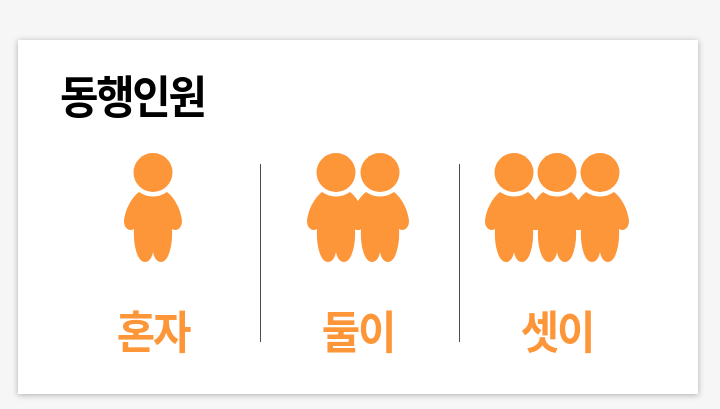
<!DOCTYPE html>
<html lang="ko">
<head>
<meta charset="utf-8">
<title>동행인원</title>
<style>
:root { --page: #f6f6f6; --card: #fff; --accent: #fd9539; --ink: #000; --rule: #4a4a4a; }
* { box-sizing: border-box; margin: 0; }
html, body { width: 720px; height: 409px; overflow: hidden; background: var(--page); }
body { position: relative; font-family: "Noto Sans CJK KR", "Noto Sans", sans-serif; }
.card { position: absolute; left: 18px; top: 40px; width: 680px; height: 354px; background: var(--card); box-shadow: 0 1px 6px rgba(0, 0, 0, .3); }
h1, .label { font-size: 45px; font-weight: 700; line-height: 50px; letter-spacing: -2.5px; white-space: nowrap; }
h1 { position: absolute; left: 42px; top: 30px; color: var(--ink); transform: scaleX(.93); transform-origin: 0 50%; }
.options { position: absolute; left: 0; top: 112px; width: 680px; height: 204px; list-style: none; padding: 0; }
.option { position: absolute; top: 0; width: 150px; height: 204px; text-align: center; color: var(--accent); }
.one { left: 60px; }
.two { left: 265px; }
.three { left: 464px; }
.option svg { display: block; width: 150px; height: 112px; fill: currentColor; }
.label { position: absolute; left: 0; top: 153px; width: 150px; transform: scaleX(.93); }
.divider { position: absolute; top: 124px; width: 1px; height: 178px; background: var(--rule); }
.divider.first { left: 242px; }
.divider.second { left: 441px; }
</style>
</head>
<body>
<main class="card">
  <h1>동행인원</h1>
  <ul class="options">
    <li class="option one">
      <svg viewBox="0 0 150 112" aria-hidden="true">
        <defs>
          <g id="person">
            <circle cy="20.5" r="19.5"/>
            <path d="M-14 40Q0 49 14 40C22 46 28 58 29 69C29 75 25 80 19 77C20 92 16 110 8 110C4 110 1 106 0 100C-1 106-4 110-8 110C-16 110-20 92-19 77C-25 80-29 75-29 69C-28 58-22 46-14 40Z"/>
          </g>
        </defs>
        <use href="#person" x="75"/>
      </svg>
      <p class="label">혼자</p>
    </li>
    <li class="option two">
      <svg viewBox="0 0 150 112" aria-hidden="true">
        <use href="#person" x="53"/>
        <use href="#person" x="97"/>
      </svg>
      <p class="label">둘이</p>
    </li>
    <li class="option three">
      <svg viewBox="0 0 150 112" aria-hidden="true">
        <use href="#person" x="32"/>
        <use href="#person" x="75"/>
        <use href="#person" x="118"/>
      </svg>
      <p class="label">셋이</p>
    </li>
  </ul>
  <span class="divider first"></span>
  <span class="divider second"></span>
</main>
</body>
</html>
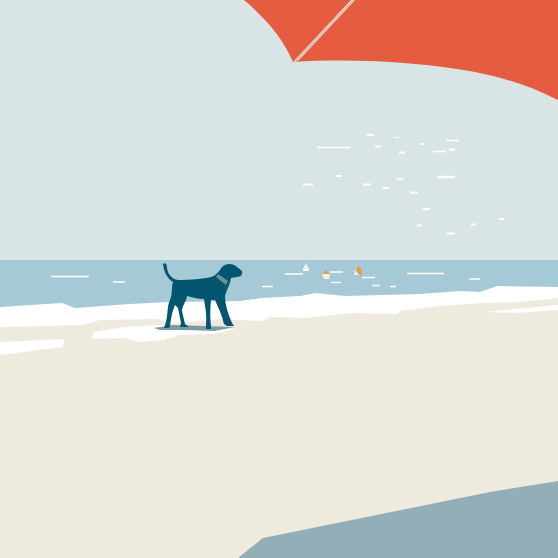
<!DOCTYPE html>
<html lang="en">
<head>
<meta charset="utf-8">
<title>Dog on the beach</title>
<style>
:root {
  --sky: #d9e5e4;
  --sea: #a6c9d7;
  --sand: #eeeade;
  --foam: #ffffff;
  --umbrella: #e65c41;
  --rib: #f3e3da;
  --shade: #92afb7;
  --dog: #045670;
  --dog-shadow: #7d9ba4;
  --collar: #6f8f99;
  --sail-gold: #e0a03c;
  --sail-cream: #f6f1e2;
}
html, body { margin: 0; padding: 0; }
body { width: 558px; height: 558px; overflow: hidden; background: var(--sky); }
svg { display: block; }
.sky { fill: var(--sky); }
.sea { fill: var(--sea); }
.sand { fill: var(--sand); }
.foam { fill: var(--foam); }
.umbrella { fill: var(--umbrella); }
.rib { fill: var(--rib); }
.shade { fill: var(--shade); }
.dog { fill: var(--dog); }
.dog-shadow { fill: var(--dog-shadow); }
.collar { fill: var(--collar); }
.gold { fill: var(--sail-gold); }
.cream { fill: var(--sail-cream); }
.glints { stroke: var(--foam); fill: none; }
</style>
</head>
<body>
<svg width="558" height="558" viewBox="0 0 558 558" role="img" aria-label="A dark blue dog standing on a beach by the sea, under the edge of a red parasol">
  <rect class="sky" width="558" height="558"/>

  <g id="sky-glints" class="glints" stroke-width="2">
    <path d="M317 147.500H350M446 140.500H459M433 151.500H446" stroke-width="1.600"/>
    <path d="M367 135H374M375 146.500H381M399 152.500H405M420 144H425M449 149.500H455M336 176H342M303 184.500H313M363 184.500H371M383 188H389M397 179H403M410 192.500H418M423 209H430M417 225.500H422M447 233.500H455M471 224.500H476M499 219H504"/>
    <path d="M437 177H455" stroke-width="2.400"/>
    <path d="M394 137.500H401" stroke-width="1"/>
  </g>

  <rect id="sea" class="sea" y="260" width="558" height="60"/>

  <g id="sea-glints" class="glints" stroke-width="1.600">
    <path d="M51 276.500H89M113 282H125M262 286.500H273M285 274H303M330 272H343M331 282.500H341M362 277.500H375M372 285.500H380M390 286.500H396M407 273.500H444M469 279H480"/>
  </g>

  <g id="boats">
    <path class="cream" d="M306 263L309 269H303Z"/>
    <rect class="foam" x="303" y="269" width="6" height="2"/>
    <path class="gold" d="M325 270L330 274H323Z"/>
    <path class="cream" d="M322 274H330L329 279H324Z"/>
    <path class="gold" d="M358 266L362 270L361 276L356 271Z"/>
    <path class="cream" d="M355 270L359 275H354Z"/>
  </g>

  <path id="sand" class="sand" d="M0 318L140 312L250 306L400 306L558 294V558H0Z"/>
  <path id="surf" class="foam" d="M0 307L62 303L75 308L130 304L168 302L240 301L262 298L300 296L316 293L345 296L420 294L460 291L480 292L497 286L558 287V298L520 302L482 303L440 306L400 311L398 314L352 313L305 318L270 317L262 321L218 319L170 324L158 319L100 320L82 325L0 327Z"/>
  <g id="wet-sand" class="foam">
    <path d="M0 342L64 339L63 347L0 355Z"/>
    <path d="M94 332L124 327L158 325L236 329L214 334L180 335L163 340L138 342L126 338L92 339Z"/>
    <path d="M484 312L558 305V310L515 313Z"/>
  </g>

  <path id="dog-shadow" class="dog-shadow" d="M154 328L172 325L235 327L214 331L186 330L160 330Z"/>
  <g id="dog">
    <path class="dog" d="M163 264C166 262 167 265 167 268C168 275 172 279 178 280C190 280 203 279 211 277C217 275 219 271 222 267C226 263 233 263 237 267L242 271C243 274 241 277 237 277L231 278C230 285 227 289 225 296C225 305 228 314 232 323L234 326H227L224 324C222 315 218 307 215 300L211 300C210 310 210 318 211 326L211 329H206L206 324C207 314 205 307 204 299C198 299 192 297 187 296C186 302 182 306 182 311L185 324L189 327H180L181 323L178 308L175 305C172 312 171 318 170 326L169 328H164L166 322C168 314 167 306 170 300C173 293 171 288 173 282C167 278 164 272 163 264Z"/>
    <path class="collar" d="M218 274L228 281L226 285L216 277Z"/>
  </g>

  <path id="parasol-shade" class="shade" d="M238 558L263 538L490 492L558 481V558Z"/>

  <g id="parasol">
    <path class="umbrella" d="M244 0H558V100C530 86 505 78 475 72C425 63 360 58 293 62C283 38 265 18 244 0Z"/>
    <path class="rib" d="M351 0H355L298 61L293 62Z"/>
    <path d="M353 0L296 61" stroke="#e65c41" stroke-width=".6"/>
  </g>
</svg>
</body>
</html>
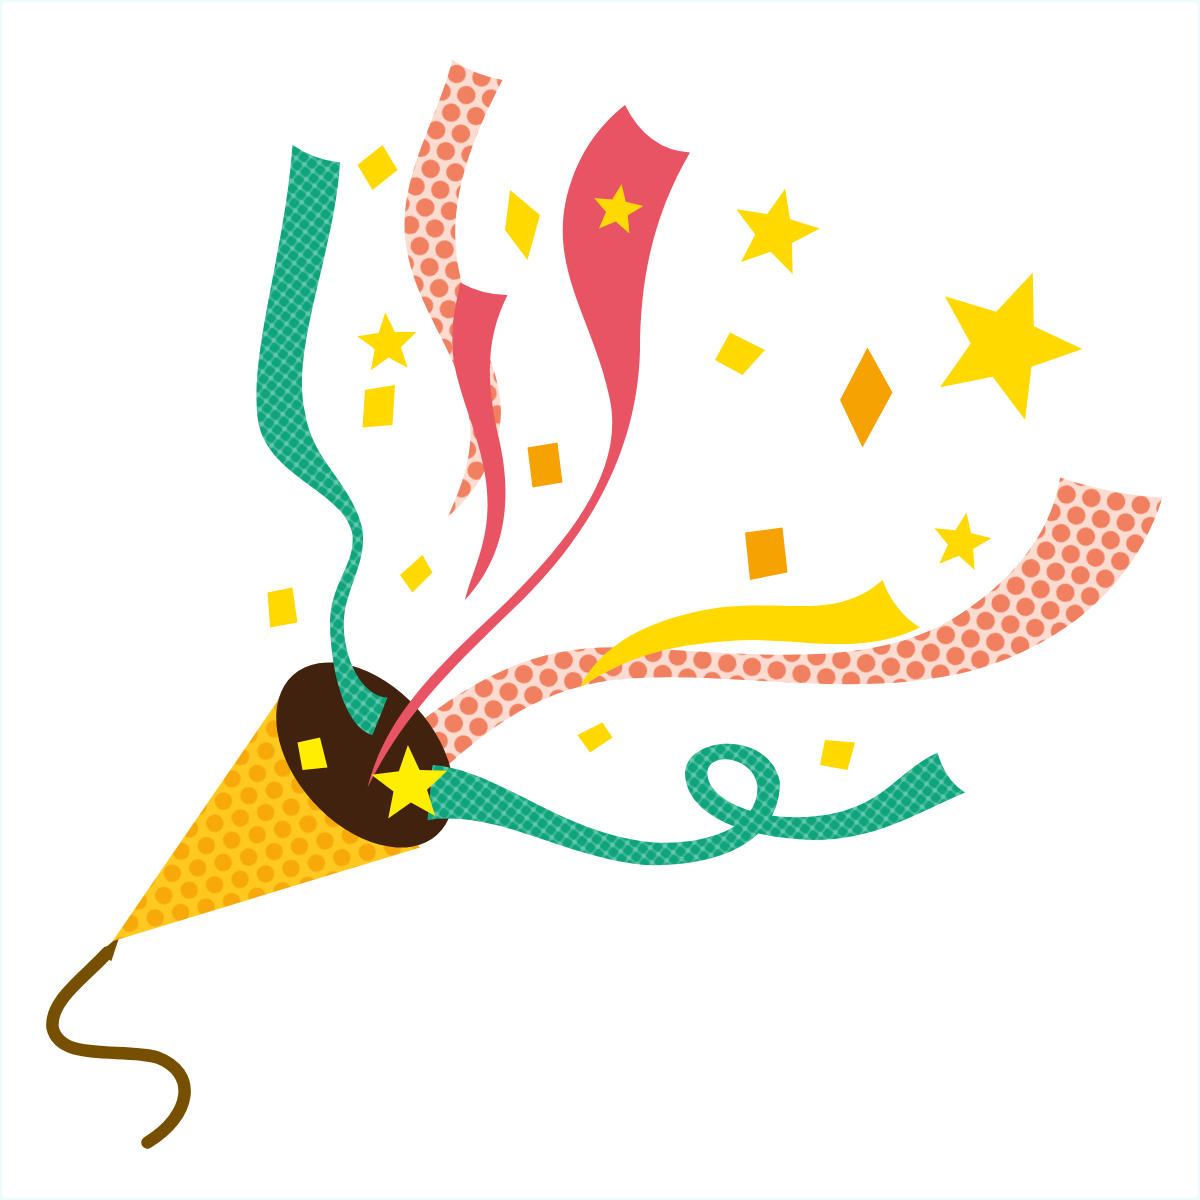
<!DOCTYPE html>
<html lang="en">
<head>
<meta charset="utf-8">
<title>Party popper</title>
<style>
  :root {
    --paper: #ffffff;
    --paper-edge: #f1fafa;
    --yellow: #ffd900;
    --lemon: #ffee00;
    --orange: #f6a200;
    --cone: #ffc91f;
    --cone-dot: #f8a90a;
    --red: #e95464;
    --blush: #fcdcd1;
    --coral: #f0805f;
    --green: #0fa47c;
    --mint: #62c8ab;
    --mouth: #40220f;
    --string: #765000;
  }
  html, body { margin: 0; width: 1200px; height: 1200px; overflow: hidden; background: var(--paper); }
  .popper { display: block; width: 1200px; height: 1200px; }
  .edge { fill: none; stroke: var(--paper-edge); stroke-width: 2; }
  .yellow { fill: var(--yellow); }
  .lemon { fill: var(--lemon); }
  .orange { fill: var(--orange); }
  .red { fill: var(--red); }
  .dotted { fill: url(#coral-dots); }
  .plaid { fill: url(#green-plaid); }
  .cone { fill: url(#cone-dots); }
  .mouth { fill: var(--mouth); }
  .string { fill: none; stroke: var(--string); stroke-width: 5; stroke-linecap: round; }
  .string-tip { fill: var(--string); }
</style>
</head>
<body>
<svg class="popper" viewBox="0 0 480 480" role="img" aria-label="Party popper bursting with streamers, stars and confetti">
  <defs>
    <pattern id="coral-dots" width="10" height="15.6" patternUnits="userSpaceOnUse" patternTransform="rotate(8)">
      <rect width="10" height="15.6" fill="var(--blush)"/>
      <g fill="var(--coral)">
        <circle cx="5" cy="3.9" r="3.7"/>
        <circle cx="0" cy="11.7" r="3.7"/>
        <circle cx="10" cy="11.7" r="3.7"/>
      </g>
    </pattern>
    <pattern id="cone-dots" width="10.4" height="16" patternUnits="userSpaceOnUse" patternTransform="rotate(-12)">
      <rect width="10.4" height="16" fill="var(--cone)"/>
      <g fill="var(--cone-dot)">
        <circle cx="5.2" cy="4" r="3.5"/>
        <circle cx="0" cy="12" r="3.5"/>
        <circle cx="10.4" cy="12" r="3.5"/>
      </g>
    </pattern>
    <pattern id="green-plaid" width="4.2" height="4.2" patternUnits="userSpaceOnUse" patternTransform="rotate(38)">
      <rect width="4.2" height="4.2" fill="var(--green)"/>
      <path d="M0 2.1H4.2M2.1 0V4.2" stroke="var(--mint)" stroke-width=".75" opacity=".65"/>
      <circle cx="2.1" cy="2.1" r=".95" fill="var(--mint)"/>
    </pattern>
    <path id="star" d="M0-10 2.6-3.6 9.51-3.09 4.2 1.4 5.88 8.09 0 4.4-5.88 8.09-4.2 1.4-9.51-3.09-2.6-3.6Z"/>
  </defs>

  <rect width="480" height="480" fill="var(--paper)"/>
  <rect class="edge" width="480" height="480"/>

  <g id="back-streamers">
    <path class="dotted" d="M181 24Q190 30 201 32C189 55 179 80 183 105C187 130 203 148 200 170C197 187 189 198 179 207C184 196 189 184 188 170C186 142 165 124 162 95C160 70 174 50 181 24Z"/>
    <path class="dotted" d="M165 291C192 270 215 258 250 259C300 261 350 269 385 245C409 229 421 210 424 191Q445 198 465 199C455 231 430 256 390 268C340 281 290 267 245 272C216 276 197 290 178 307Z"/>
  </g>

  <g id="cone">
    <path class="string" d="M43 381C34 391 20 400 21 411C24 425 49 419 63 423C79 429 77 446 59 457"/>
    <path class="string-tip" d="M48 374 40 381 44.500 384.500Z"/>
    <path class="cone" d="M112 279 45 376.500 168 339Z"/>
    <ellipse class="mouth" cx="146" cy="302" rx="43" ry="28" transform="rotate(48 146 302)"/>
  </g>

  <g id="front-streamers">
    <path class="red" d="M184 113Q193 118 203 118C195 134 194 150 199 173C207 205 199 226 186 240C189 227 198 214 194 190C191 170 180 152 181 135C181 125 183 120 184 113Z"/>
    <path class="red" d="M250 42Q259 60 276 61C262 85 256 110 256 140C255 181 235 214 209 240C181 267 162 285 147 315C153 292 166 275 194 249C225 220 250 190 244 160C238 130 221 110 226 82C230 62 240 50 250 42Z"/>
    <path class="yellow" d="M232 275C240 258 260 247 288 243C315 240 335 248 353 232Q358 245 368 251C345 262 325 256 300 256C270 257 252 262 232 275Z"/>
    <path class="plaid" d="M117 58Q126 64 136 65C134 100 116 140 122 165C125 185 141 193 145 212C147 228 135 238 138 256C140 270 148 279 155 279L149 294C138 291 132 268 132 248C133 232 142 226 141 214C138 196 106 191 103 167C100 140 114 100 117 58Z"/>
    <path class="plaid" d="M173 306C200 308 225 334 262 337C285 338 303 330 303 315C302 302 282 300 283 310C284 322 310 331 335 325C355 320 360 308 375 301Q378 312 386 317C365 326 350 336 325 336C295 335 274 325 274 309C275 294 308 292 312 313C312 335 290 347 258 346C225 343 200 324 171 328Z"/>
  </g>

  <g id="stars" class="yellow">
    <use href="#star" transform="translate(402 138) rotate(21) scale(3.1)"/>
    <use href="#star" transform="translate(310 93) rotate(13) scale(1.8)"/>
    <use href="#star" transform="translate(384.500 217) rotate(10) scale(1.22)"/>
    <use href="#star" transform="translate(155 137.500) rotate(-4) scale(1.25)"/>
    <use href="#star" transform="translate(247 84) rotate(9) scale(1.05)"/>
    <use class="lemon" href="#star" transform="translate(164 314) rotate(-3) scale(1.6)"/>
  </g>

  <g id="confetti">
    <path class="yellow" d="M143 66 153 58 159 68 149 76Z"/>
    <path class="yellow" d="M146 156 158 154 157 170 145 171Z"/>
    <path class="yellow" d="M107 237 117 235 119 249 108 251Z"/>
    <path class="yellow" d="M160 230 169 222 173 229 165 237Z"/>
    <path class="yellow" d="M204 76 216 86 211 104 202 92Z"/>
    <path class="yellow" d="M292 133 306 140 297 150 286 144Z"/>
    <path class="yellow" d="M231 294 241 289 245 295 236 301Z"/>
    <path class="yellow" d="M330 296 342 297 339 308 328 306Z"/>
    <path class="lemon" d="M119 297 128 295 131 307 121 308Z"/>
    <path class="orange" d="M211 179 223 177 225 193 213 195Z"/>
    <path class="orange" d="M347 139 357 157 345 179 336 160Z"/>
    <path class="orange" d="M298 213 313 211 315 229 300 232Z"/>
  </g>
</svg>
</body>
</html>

**What you have to do**: Only the lines from the start of the records to the line with "absolute; left: 42px;" belong in the copy. Print them exactly, minus pictures.

**Solved problem**:
<!DOCTYPE html>
<html lang="ko">
<head>
<meta charset="utf-8">
<title>동행인원</title>
<style>
:root { --page: #f6f6f6; --card: #fff; --accent: #fd9539; --ink: #000; --rule: #4a4a4a; }
* { box-sizing: border-box; margin: 0; }
html, body { width: 720px; height: 409px; overflow: hidden; background: var(--page); }
body { position: relative; font-family: "Noto Sans CJK KR", "Noto Sans", sans-serif; }
.card { position: absolute; left: 18px; top: 40px; width: 680px; height: 354px; background: var(--card); box-shadow: 0 1px 6px rgba(0, 0, 0, .3); }
h1, .label { font-size: 45px; font-weight: 700; line-height: 50px; letter-spacing: -2.5px; white-space: nowrap; }
h1 { position: absolute; left: 42px; top: 30px; color: var(--ink); transform: scaleX(.93); transform-origin: 0 50%; }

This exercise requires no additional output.